“This is probably the biggest MLS Cup that we’ll see,” said Dynamo manager Dominic Kinnear, who will be taking part in his fifth final as an assistant or head coach. “We told the guys, 'We are going out there for a game, but make sure you open your eyes and take it in, because you never when you’re going to be back.’”
Kinnear said the team would spend more time together than is typical before a road game, but that he would try to keep things as close to normal as possible. He indicated that upon arriving in LA on Thursday, the Dynamo are likely to go for a jog and stretch at UCLA before participating in a press conference and gathering for a team dinner hosted by part-owner Gabriel Brenner.
As far as Wednesday’s training session in Houston went, there was momentary concern for forward Will Bruin, who was forced to shake off a tackle by defender Jermaine Taylor during a scrimmage. The Jamaican continued to be tested at left back, and midfielder Colin Clark also got his fair share of reps on crossing drills, which were an emphasis during Wednesday’s practice in addition to the quick-passing combination exercises that were also seen Tuesday.

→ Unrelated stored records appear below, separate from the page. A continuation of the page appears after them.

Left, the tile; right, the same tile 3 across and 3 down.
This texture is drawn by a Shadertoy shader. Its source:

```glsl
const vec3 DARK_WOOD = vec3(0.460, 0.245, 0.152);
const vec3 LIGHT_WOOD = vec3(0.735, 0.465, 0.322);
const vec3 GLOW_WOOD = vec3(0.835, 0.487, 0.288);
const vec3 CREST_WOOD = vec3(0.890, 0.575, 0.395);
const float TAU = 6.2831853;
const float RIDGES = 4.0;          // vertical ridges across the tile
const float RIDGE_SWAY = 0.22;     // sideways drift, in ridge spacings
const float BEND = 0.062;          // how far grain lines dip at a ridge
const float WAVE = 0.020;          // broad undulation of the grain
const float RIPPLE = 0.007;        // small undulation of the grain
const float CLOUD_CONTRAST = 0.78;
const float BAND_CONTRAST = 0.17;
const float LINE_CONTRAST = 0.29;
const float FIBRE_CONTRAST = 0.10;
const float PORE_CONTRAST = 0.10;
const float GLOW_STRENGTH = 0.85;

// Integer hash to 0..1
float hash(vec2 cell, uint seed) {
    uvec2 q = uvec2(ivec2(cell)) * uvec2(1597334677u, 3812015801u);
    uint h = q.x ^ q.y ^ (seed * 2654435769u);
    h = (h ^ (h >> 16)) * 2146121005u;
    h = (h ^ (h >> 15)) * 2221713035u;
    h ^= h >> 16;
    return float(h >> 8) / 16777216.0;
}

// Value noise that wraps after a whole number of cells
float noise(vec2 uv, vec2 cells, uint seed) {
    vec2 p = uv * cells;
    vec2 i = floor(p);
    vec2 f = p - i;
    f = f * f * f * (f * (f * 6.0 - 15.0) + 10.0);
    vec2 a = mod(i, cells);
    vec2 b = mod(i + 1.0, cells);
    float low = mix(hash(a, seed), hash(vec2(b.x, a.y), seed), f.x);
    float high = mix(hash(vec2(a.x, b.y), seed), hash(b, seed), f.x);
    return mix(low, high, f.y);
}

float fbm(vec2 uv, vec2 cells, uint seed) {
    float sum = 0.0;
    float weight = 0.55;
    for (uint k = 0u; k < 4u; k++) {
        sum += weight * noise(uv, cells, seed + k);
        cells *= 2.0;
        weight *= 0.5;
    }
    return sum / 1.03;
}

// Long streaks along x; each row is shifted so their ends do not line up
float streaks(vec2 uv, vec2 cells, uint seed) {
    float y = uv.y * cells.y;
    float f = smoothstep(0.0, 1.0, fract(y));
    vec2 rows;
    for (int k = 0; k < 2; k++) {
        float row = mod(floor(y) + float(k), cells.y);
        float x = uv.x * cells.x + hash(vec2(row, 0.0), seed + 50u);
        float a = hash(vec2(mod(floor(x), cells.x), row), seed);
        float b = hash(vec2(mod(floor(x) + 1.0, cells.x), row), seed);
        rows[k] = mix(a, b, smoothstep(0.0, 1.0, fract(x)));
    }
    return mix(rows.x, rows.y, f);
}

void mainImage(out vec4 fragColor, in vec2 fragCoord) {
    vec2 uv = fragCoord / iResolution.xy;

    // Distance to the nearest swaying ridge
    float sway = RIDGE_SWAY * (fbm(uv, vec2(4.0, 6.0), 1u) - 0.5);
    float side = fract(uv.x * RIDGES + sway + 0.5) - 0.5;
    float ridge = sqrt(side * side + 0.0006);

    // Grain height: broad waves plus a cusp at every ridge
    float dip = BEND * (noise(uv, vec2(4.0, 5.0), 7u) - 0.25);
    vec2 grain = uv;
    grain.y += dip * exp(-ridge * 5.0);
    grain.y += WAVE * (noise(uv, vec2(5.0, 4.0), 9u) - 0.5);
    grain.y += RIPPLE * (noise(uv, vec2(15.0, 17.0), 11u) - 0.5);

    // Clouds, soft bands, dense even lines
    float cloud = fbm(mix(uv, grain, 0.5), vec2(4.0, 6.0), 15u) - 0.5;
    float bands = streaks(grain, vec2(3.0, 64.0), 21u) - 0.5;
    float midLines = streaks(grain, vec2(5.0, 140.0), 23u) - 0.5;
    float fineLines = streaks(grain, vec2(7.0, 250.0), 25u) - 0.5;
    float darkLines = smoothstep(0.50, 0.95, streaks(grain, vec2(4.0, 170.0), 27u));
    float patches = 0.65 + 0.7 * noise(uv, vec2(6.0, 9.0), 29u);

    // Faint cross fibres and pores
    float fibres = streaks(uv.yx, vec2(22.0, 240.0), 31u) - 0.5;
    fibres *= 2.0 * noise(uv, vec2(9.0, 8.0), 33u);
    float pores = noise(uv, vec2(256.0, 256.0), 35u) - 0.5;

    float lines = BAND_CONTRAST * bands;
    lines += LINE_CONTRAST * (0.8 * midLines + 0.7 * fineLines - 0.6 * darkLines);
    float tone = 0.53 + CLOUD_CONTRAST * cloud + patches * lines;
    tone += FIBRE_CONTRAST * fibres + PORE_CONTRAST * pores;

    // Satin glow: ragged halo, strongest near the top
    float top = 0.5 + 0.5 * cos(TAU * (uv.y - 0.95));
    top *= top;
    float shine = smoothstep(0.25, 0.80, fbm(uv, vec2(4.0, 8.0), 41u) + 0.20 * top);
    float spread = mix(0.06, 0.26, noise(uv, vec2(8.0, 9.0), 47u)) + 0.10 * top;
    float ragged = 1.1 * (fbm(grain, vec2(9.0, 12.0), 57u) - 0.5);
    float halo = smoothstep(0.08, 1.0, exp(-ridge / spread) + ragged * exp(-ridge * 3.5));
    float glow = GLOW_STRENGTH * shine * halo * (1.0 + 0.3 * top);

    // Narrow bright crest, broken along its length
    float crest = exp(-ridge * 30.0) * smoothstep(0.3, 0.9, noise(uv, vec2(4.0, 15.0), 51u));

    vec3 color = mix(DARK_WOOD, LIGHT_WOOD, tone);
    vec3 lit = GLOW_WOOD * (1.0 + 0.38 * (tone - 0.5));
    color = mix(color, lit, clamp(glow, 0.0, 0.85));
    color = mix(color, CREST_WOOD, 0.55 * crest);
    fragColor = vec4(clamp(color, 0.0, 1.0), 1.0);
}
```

The concentration placed on getting the ball out wide should come as little surprise considering the Dynamo’s size advantage against LA has been constantly referenced as one of the keys to Sunday’s title match. Regardless of any edge Houston may enjoy, Kinnear did not have any doubts as to which team will be the popular pick heading into MLS Cup.
“We understand who’s the marquee team and who’s getting the publicity. That’s fine,” Kinnear said in reference to the Galaxy. “I still think LA understands that we’re a tough team. We’re going to be tough to beat. I know where it’s at. I don’t think anyone is picking us to be the favorites. But I’m not telling the guys, ‘Hey, we’re the underdog, there’s no pressure.’ There is pressure on us. We have to try and win this game.”

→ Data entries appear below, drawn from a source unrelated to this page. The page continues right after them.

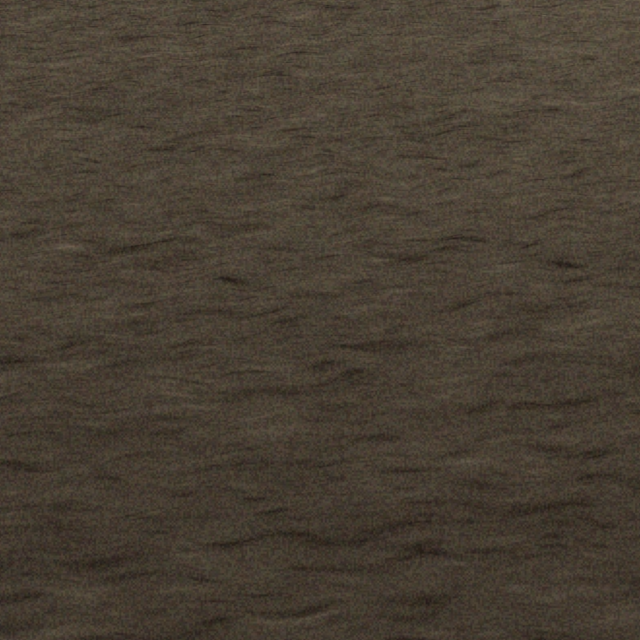
Give the GLSL for this texture, as a Shadertoy shader.

```glsl
const vec3 TROUGH_COLOR = vec3(0.195, 0.162, 0.130);
const vec3 CREST_COLOR = vec3(0.400, 0.360, 0.295);
const float NEAR_SIZE = 1.35;        // wave scale at the bottom edge
const float SIZE_FALLOFF = 0.75;     // shrink towards the top edge
const float NEAR_LIGHT = 0.31;
const float FAR_LIGHT = 0.59;
const float SKY_GLOW = 0.12;         // extra light at the upper right
const vec2 WAVE_CELL = vec2(0.105, 0.030);
const vec2 RIPPLE_CELL = vec2(0.058, 0.015);
const vec2 GLINT_CELL = vec2(0.032, 0.0075);
const vec2 STREAK_RADIUS = vec2(0.46, 0.27);
const float SWELL_STRENGTH = 0.022;
const float GRAIN_DENSITY = 330.0;
const float GRAIN_STRENGTH = 0.44;
const float TINT_STRENGTH = 0.035;

vec3 hash3(vec2 p) {
    vec3 q = fract(vec3(p.xyx) * vec3(0.1031, 0.1030, 0.0973));
    q += dot(q, q.yxz + 33.33);
    return fract((q.xxy + q.yzz) * q.zyx);
}

// Smoothed random colour, used as film grain
vec3 grain(vec2 p) {
    vec2 cell = floor(p);
    vec2 f = fract(p);
    f = f * f * (3.0 - 2.0 * f);
    vec3 low = mix(hash3(cell), hash3(cell + vec2(1, 0)), f.x);
    vec3 high = mix(hash3(cell + vec2(0, 1)), hash3(cell + vec2(1, 1)), f.x);
    return mix(low, high, f.y) - 0.5;
}

// Cellular layer of soft, tilted dashes: dark troughs and paler crests
float streaks(vec2 p, vec2 cellSize, float seed) {
    p /= cellSize;
    vec2 base = floor(p);
    float sum = 0.0;
    for (int j = -1; j <= 1; j++) {
        for (int i = -1; i <= 1; i++) {
            vec2 cell = base + vec2(i, j);
            vec3 spot = hash3(cell + seed);
            vec3 form = hash3(cell + seed + 71.7);
            vec2 d = p - cell - spot.xy;
            d.y -= d.x * mix(-0.15, 0.60, form.x);
            d.y += d.x * d.x * (form.y - 0.4) * 0.8;
            d /= STREAK_RADIUS * mix(0.7, 1.05, form.z);
            float height = spot.z - 0.5;
            height *= height < 0.0 ? 1.35 : 0.95;
            float lip = 1.0 - 0.65 * d.y;   // bright edge above each trough
            sum += height * lip * exp(-dot(d, d));
        }
    }
    return sum;
}

// Broad slanted swell from layered sines
float swell(vec2 p) {
    float wave = sin(dot(p, vec2(-13.0, 41.0)) + 1.6 * sin(p.x * 9.0));
    wave += sin(dot(p, vec2(7.0, 27.0)) + 1.3 * sin(p.x * 6.0 + 2.0));
    return wave + 0.7 * sin(dot(p, vec2(-31.0, 67.0)) + 2.0 * sin(p.y * 11.0));
}

void mainImage(out vec4 fragColor, in vec2 fragCoord) {
    vec2 uv = fragCoord / iResolution.xy;

    // Perspective: waves grow towards the viewer
    float size = NEAR_SIZE - SIZE_FALLOFF * uv.y;
    vec2 water = vec2((uv.x - 0.5) / size, -log(size) / SIZE_FALLOFF) + 4.0;
    water.y += 0.004 * sin(water.x * 37.0 + 3.0 * sin(water.y * 19.0));
    water.x += 0.010 * sin(water.y * 83.0 + water.x * 23.0);

    // Overall light
    float light = mix(NEAR_LIGHT, FAR_LIGHT, smoothstep(0.0, 1.05, uv.y));
    light += SKY_GLOW * smoothstep(0.3, 1.0, uv.x) * smoothstep(0.45, 1.0, uv.y);

    // Wave layers: broad ones near, fine ones far
    light += SWELL_STRENGTH * swell(water);
    light += mix(0.58, 0.30, uv.y) * streaks(water, WAVE_CELL, 11.0);
    light += mix(0.40, 0.46, uv.y) * streaks(water, RIPPLE_CELL, 137.0);
    light += mix(0.18, 0.42, uv.y) * streaks(water, GLINT_CELL, 293.0);

    // Grain in brightness and a little in hue
    vec3 speck = grain(uv * GRAIN_DENSITY);
    vec3 tint = grain(uv * GRAIN_DENSITY * 0.6 + 500.0);
    light += GRAIN_STRENGTH * speck.x;
    vec3 color = mix(TROUGH_COLOR, CREST_COLOR, clamp(light, -0.25, 1.25));
    color += TINT_STRENGTH * (tint - dot(tint, vec3(1.0 / 3.0)));

    fragColor = vec4(color, 1.0);
}
```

Of all the playoff runs in his eight years as head coach, Kinnear admitted this year has been “the toughest one.” While the 2006 and 2007 championship sides were a “pretty impressive group,” according to him, this 2011 squad has “come from the back of the pack” to make it to the cusp of a third MLS title in six years.
“I’m loving watching these guys playing the way they’re playing,” Kinnear added. “I wouldn’t say [the odds] are stacked against us. People have been picking other teams to beat us all along the way, and I think we’ve surprised some people. People understand in sports anything can happen.”